- [Exercise requirements] Please go through the records below and return every line holding the word "question".
___ Information
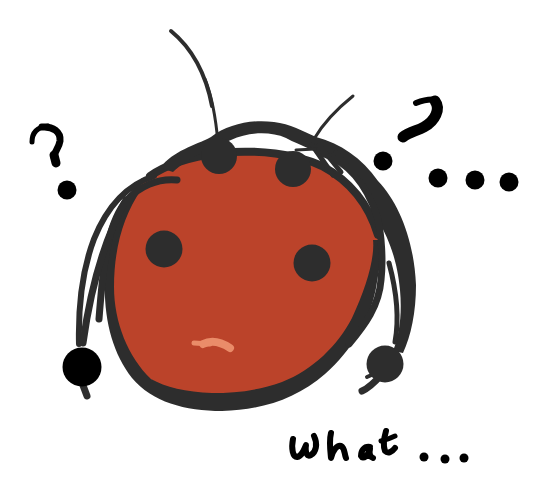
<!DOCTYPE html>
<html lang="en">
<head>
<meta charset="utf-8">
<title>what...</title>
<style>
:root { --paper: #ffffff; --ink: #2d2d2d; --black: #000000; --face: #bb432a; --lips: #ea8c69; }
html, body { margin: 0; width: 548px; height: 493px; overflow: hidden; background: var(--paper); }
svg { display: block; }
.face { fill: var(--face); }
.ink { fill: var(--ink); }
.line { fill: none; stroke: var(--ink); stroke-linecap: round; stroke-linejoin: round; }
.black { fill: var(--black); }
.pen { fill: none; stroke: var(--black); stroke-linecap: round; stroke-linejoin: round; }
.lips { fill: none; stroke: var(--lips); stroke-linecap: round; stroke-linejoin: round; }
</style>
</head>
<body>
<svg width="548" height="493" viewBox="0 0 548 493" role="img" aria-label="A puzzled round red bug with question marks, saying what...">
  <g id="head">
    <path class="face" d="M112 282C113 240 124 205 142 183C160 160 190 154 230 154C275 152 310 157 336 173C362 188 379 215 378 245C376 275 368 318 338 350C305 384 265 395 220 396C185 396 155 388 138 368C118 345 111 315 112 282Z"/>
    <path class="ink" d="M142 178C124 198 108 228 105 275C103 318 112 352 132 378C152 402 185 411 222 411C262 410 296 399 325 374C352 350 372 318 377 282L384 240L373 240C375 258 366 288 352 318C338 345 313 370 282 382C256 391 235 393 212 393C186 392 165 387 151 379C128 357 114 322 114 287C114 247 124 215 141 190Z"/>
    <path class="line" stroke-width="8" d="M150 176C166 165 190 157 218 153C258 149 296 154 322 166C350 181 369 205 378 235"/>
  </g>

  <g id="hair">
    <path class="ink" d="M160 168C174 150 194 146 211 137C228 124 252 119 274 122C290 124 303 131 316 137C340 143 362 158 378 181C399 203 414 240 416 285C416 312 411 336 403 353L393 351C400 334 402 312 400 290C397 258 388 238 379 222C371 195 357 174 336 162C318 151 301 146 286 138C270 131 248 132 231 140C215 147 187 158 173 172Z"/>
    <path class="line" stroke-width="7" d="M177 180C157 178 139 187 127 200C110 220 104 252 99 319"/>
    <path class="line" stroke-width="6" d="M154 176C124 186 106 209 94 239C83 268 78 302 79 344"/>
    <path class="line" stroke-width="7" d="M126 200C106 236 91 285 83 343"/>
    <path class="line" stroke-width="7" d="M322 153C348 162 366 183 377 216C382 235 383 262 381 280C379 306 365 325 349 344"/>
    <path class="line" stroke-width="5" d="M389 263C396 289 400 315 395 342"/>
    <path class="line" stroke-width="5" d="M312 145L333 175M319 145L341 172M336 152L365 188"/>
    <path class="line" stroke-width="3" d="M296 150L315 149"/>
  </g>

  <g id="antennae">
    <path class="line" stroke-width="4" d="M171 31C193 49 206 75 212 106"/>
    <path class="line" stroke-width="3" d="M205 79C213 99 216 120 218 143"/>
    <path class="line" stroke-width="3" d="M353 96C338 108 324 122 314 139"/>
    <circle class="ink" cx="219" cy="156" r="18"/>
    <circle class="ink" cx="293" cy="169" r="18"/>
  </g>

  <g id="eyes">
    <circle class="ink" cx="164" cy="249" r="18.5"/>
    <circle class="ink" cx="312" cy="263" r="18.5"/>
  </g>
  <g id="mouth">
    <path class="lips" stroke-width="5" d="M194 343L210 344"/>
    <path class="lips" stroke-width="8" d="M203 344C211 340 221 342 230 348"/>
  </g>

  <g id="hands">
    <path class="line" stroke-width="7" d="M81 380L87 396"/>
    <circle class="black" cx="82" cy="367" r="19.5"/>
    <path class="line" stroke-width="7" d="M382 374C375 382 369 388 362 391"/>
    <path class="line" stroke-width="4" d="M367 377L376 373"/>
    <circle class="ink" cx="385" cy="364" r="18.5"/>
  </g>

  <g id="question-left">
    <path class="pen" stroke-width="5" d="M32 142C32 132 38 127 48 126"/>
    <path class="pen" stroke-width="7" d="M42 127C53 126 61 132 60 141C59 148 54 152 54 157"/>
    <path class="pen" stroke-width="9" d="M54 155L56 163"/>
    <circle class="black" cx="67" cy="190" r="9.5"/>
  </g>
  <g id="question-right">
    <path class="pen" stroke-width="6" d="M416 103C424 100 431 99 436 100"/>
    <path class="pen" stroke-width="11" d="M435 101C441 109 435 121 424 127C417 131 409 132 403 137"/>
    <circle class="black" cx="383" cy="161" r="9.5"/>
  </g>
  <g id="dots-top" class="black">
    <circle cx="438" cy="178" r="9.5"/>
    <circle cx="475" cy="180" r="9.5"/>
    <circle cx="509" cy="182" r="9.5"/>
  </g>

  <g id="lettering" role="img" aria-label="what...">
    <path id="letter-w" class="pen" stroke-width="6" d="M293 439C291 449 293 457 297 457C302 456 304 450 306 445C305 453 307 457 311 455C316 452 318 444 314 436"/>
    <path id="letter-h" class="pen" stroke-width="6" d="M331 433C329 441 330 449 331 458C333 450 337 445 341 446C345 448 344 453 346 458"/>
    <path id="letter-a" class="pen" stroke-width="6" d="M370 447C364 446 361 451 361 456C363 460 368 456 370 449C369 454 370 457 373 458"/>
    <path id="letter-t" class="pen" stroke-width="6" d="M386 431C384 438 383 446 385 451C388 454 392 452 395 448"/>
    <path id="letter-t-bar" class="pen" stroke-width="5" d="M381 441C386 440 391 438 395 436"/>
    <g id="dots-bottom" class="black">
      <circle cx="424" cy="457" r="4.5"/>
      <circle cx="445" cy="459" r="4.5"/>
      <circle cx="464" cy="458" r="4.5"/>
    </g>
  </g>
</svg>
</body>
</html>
______
___ Information
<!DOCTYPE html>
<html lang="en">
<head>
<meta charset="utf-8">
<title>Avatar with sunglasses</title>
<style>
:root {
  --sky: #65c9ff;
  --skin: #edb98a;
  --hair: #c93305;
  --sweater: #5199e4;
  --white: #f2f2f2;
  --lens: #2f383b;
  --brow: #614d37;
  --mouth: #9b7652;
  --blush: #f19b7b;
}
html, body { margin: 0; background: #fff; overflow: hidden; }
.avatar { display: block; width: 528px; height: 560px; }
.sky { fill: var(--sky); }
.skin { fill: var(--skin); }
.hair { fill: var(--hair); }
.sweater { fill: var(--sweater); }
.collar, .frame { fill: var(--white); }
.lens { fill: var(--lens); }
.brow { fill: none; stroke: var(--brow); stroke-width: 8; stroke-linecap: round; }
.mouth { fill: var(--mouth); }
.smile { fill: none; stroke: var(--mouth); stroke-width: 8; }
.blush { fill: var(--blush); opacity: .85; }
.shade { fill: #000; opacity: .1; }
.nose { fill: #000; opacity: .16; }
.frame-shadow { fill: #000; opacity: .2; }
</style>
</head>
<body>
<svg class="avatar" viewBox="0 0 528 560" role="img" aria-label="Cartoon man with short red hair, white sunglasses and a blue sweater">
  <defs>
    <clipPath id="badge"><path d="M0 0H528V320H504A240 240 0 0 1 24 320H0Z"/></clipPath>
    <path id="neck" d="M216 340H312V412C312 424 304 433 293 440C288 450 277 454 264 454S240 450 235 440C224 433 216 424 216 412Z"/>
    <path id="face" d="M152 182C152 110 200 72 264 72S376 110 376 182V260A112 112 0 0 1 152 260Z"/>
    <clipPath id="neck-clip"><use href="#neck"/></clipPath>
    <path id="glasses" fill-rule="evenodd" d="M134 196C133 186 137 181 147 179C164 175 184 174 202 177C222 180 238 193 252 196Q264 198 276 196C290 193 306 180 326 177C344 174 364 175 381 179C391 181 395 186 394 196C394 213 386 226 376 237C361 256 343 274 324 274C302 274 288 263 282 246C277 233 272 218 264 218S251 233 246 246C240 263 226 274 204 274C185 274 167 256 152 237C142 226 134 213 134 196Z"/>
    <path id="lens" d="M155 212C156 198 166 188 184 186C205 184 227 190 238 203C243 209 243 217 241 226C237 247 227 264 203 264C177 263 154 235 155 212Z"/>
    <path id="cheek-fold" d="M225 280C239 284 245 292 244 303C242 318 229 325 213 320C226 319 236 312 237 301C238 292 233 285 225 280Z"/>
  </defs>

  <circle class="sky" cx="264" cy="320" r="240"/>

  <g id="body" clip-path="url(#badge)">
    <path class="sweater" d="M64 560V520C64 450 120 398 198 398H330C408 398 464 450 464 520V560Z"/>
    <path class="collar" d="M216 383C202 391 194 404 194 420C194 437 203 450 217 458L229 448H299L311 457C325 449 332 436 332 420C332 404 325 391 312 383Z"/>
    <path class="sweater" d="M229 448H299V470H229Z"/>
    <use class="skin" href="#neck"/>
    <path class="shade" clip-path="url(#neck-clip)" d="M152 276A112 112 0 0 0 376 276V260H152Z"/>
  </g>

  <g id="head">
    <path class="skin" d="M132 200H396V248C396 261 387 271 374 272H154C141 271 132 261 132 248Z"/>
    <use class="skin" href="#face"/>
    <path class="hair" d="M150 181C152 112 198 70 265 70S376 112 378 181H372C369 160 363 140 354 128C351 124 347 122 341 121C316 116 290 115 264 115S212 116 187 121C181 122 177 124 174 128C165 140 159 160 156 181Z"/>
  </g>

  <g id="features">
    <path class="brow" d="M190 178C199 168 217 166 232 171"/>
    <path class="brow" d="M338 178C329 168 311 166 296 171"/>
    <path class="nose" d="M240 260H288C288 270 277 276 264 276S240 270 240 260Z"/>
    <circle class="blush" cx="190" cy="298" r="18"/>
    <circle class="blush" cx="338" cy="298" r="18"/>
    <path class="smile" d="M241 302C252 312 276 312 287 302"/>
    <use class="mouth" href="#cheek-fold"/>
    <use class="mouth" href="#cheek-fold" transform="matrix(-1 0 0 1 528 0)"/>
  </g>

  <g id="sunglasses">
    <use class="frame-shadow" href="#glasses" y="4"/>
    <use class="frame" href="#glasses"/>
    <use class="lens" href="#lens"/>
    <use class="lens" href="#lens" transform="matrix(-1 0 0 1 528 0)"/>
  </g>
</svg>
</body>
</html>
______
- [Written solution]
<svg width="548" height="493" viewBox="0 0 548 493" role="img" aria-label="A puzzled round red bug with question marks, saying what...">
  <g id="question-left">
  <g id="question-right">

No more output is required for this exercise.